[RECORDS FOR THIS EXERCISE Boundary: Start]
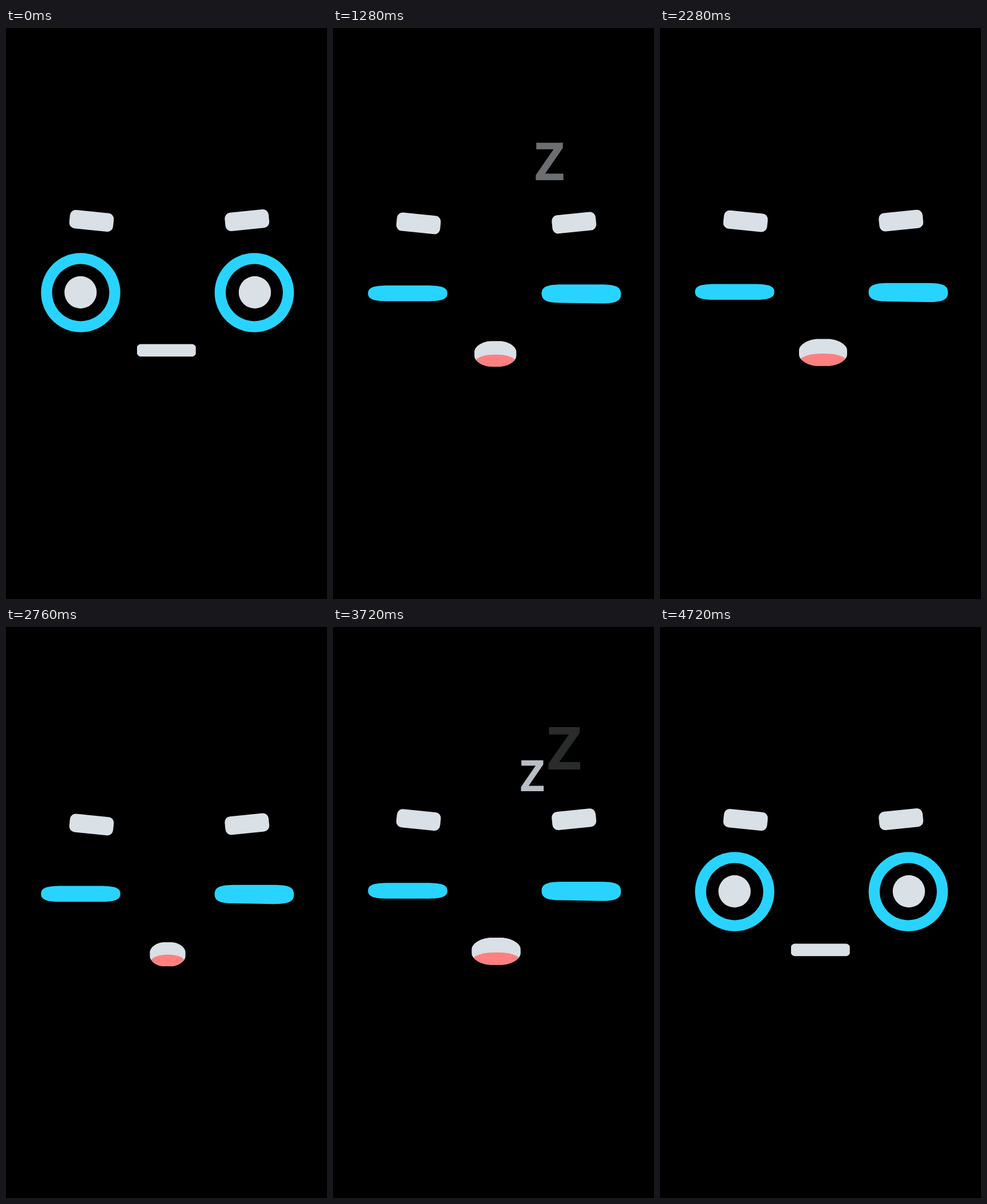
These frames come from a looping animation (561x998 px, 5 s). An HTML page:

```html
<!DOCTYPE html>
<html>
<head>
<meta charset="utf-8">
<title>Sleepy face</title>
<style>
html, body { margin: 0; width: 100%; height: 100%; overflow: hidden; background: #000; }
svg { display: block; width: 100vw; height: 100vh; }
text { font: 700 100px "Open Sans", "Noto Sans", sans-serif; text-anchor: middle; }
</style>
</head>
<body>
<svg viewBox="0 0 561 998">
  <defs><clipPath id="lips"><path id="lipsPath"/></clipPath></defs>
  <g fill="#d9e0e6">
    <g id="brows">
      <rect x="-38.5" y="-16.1" width="77" height="32.2" rx="10" transform="translate(149.5 337) rotate(5.8)"/>
      <rect x="-38.5" y="-16.1" width="77" height="32.2" rx="10" transform="translate(421.2 336) rotate(-5.8)"/>
    </g>
    <g id="eyes"></g>
    <path id="mouth"/>
    <ellipse id="tongue" fill="#ff8080" clip-path="url(#lips)"/>
    <g id="zs"></g>
  </g>
</svg>
<script>
const LOOP = 5000, STEP = 40, WAKE = 4720;
const BREATH = 1348, BREATH_PEAK = 1690;
const Z_STARTS = [482, 937, 1376, 3170, 3619, 4090], Z_LIFE = 680;
const CAP_HEIGHT = 0.714;

const $ = id => document.getElementById(id);
const lerp = (a, b, k) => a + (b - a) * k;
const ease = (t, from, to) => {
  const k = Math.min(1, Math.max(0, (t - from) / (to - from)));
  return (1 - Math.cos(Math.PI * k)) / 2;
};

function add(parent, tag, attrs = {}) {
  const el = document.createElementNS("http://www.w3.org/2000/svg", tag);
  set(el, attrs);
  return parent.appendChild(el);
}

function set(el, attrs) {
  for (const name in attrs) el.setAttribute(name, attrs[name]);
}

// Box with soft corners of size cx by cy; k is the roundness, sag lowers the right bottom corner.
function blob(l, t, r, b, cx, cy, k, sag = 0) {
  const ix = cx * (1 - k), iy = cy * (1 - k), br = b + sag;
  return `M${l} ${t + cy}C${l} ${t + iy} ${l + ix} ${t} ${l + cx} ${t}` +
    `L${r - cx} ${t}C${r - ix} ${t} ${r} ${t + iy} ${r} ${t + cy}` +
    `L${r} ${br - cy}C${r} ${br - iy} ${r - ix} ${br} ${r - cx} ${br}` +
    `L${l + cx} ${b}C${l + ix} ${b} ${l} ${b - iy} ${l} ${b - cy}Z`;
}

const eyes = [
  { x: 130.5, pupil: 130.3, shut: 13.8, drop: 0, sag: 0 },
  { x: 433.9, pupil: 434.9, shut: 16.1, drop: 0.5, sag: 1.2 }
].map(eye => ({
  ...eye,
  ring: add($("eyes"), "path", { fill: "#28d4ff" }),
  hole: add($("eyes"), "ellipse", { fill: "#000", cx: eye.x }),
  iris: add($("eyes"), "ellipse", { cx: eye.pupil, rx: 28.2 })
}));

const zs = Z_STARTS.map(start => {
  const el = add($("zs"), "text");
  el.textContent = "Z";
  return { start, el };
});

function drawEye(eye, shut, breath) {
  const rx = 69.3;
  const ry = lerp(rx, eye.shut, shut);
  const y = lerp(462.5, 460.9 + eye.drop + 0.66 * breath, shut);
  const inner = Math.max(0, ry - 19.4);
  set(eye.ring, {
    d: blob(eye.x - rx, y - ry, eye.x + rx, y + ry,
      lerp(rx, 36, shut), ry, lerp(0.5523, 0.74, shut), eye.sag * shut)
  });
  set(eye.hole, { cy: y, rx: inner ? rx - 19.4 : 0, ry: inner });
  set(eye.iris, { cy: y - 0.5, ry: Math.min(28.2, inner * 0.565) });
}

function drawMouth(open, breath, nudge) {
  const l = lerp(229, 242.3 + 1.09 * breath, open);
  const r = lerp(331.7, 328 - 1.72 * breath, open);
  const t = lerp(552.6 + nudge, 543 + 0.95 * breath, open);
  const b = lerp(574.2 + nudge, 590.4 + 0.3 * breath, open);
  const w = r - l;
  const d = blob(l, t, r, b, lerp(6, w * 0.4, open), lerp(5, (b - t) * 0.42, open), lerp(0.35, 0.5, open));
  set($("mouth"), { d });
  set($("lipsPath"), { d });
  set($("tongue"), {
    cx: (l + r) / 2 + 0.3,
    cy: 580.6 + 0.47 * breath + 26 * (1 - open),
    rx: w * 0.475,
    ry: 12
  });
}

function drawZ(z, t, awake) {
  const p = (t - z.start) / Z_LIFE;
  const shown = !awake && p >= 0 && p < 0.923;
  z.el.style.display = shown ? "" : "none";
  if (!shown) return;
  const scale = (48.5 + 32.3 * p) / (100 * CAP_HEIGHT);
  set(z.el, {
    transform: `translate(${335.7 + 84.8 * p} ${295.6 - 58 * p}) scale(${scale})`,
    opacity: 1 - p
  });
}

function draw(t) {
  const awake = t >= WAKE;
  const sleep = awake ? 0 : ease(t, 0, 400);
  const breath = 6.6 + 6.5 * Math.cos(2 * Math.PI * (t - BREATH_PEAK) / BREATH);
  set($("brows"), { transform: `translate(0 ${sleep * breath})` });
  for (const eye of eyes) drawEye(eye, sleep, breath);
  drawMouth(sleep, breath, awake ? 1 : 0);
  for (const z of zs) drawZ(z, t, awake);
}

const begin = performance.now();
function tick() {
  const t = (performance.now() - begin) % LOOP;
  draw(Math.floor(t / STEP) * STEP);
  requestAnimationFrame(tick);
}
tick();
</script>
</body>
</html>
```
[RECORDS FOR THIS EXERCISE Boundary: End]
Reproduce, word for word, everything in the listing above except the pictures.

These frames come from a looping animation (561x998 px, 5 s). An HTML page:

```html
<!DOCTYPE html>
<html>
<head>
<meta charset="utf-8">
<title>Sleepy face</title>
<style>
html, body { margin: 0; width: 100%; height: 100%; overflow: hidden; background: #000; }
svg { display: block; width: 100vw; height: 100vh; }
text { font: 700 100px "Open Sans", "Noto Sans", sans-serif; text-anchor: middle; }
</style>
</head>
<body>
<svg viewBox="0 0 561 998">
  <defs><clipPath id="lips"><path id="lipsPath"/></clipPath></defs>
  <g fill="#d9e0e6">
    <g id="brows">
      <rect x="-38.5" y="-16.1" width="77" height="32.2" rx="10" transform="translate(149.5 337) rotate(5.8)"/>
      <rect x="-38.5" y="-16.1" width="77" height="32.2" rx="10" transform="translate(421.2 336) rotate(-5.8)"/>
    </g>
    <g id="eyes"></g>
    <path id="mouth"/>
    <ellipse id="tongue" fill="#ff8080" clip-path="url(#lips)"/>
    <g id="zs"></g>
  </g>
</svg>
<script>
const LOOP = 5000, STEP = 40, WAKE = 4720;
const BREATH = 1348, BREATH_PEAK = 1690;
const Z_STARTS = [482, 937, 1376, 3170, 3619, 4090], Z_LIFE = 680;
const CAP_HEIGHT = 0.714;

const $ = id => document.getElementById(id);
const lerp = (a, b, k) => a + (b - a) * k;
const ease = (t, from, to) => {
  const k = Math.min(1, Math.max(0, (t - from) / (to - from)));
  return (1 - Math.cos(Math.PI * k)) / 2;
};

function add(parent, tag, attrs = {}) {
  const el = document.createElementNS("http://www.w3.org/2000/svg", tag);
  set(el, attrs);
  return parent.appendChild(el);
}

function set(el, attrs) {
  for (const name in attrs) el.setAttribute(name, attrs[name]);
}

// Box with soft corners of size cx by cy; k is the roundness, sag lowers the right bottom corner.
function blob(l, t, r, b, cx, cy, k, sag = 0) {
  const ix = cx * (1 - k), iy = cy * (1 - k), br = b + sag;
  return `M${l} ${t + cy}C${l} ${t + iy} ${l + ix} ${t} ${l + cx} ${t}` +
    `L${r - cx} ${t}C${r - ix} ${t} ${r} ${t + iy} ${r} ${t + cy}` +
    `L${r} ${br - cy}C${r} ${br - iy} ${r - ix} ${br} ${r - cx} ${br}` +
    `L${l + cx} ${b}C${l + ix} ${b} ${l} ${b - iy} ${l} ${b - cy}Z`;
}

const eyes = [
  { x: 130.5, pupil: 130.3, shut: 13.8, drop: 0, sag: 0 },
  { x: 433.9, pupil: 434.9, shut: 16.1, drop: 0.5, sag: 1.2 }
].map(eye => ({
  ...eye,
  ring: add($("eyes"), "path", { fill: "#28d4ff" }),
  hole: add($("eyes"), "ellipse", { fill: "#000", cx: eye.x }),
  iris: add($("eyes"), "ellipse", { cx: eye.pupil, rx: 28.2 })
}));

const zs = Z_STARTS.map(start => {
  const el = add($("zs"), "text");
  el.textContent = "Z";
  return { start, el };
});

function drawEye(eye, shut, breath) {
  const rx = 69.3;
  const ry = lerp(rx, eye.shut, shut);
  const y = lerp(462.5, 460.9 + eye.drop + 0.66 * breath, shut);
  const inner = Math.max(0, ry - 19.4);
  set(eye.ring, {
    d: blob(eye.x - rx, y - ry, eye.x + rx, y + ry,
      lerp(rx, 36, shut), ry, lerp(0.5523, 0.74, shut), eye.sag * shut)
  });
  set(eye.hole, { cy: y, rx: inner ? rx - 19.4 : 0, ry: inner });
  set(eye.iris, { cy: y - 0.5, ry: Math.min(28.2, inner * 0.565) });
}

function drawMouth(open, breath, nudge) {
  const l = lerp(229, 242.3 + 1.09 * breath, open);
  const r = lerp(331.7, 328 - 1.72 * breath, open);
  const t = lerp(552.6 + nudge, 543 + 0.95 * breath, open);
  const b = lerp(574.2 + nudge, 590.4 + 0.3 * breath, open);
  const w = r - l;
  const d = blob(l, t, r, b, lerp(6, w * 0.4, open), lerp(5, (b - t) * 0.42, open), lerp(0.35, 0.5, open));
  set($("mouth"), { d });
  set($("lipsPath"), { d });
  set($("tongue"), {
    cx: (l + r) / 2 + 0.3,
    cy: 580.6 + 0.47 * breath + 26 * (1 - open),
    rx: w * 0.475,
    ry: 12
  });
}

function drawZ(z, t, awake) {
  const p = (t - z.start) / Z_LIFE;
  const shown = !awake && p >= 0 && p < 0.923;
  z.el.style.display = shown ? "" : "none";
  if (!shown) return;
  const scale = (48.5 + 32.3 * p) / (100 * CAP_HEIGHT);
  set(z.el, {
    transform: `translate(${335.7 + 84.8 * p} ${295.6 - 58 * p}) scale(${scale})`,
    opacity: 1 - p
  });
}

function draw(t) {
  const awake = t >= WAKE;
  const sleep = awake ? 0 : ease(t, 0, 400);
  const breath = 6.6 + 6.5 * Math.cos(2 * Math.PI * (t - BREATH_PEAK) / BREATH);
  set($("brows"), { transform: `translate(0 ${sleep * breath})` });
  for (const eye of eyes) drawEye(eye, sleep, breath);
  drawMouth(sleep, breath, awake ? 1 : 0);
  for (const z of zs) drawZ(z, t, awake);
}

const begin = performance.now();
function tick() {
  const t = (performance.now() - begin) % LOOP;
  draw(Math.floor(t / STEP) * STEP);
  requestAnimationFrame(tick);
}
tick();
</script>
</body>
</html>
```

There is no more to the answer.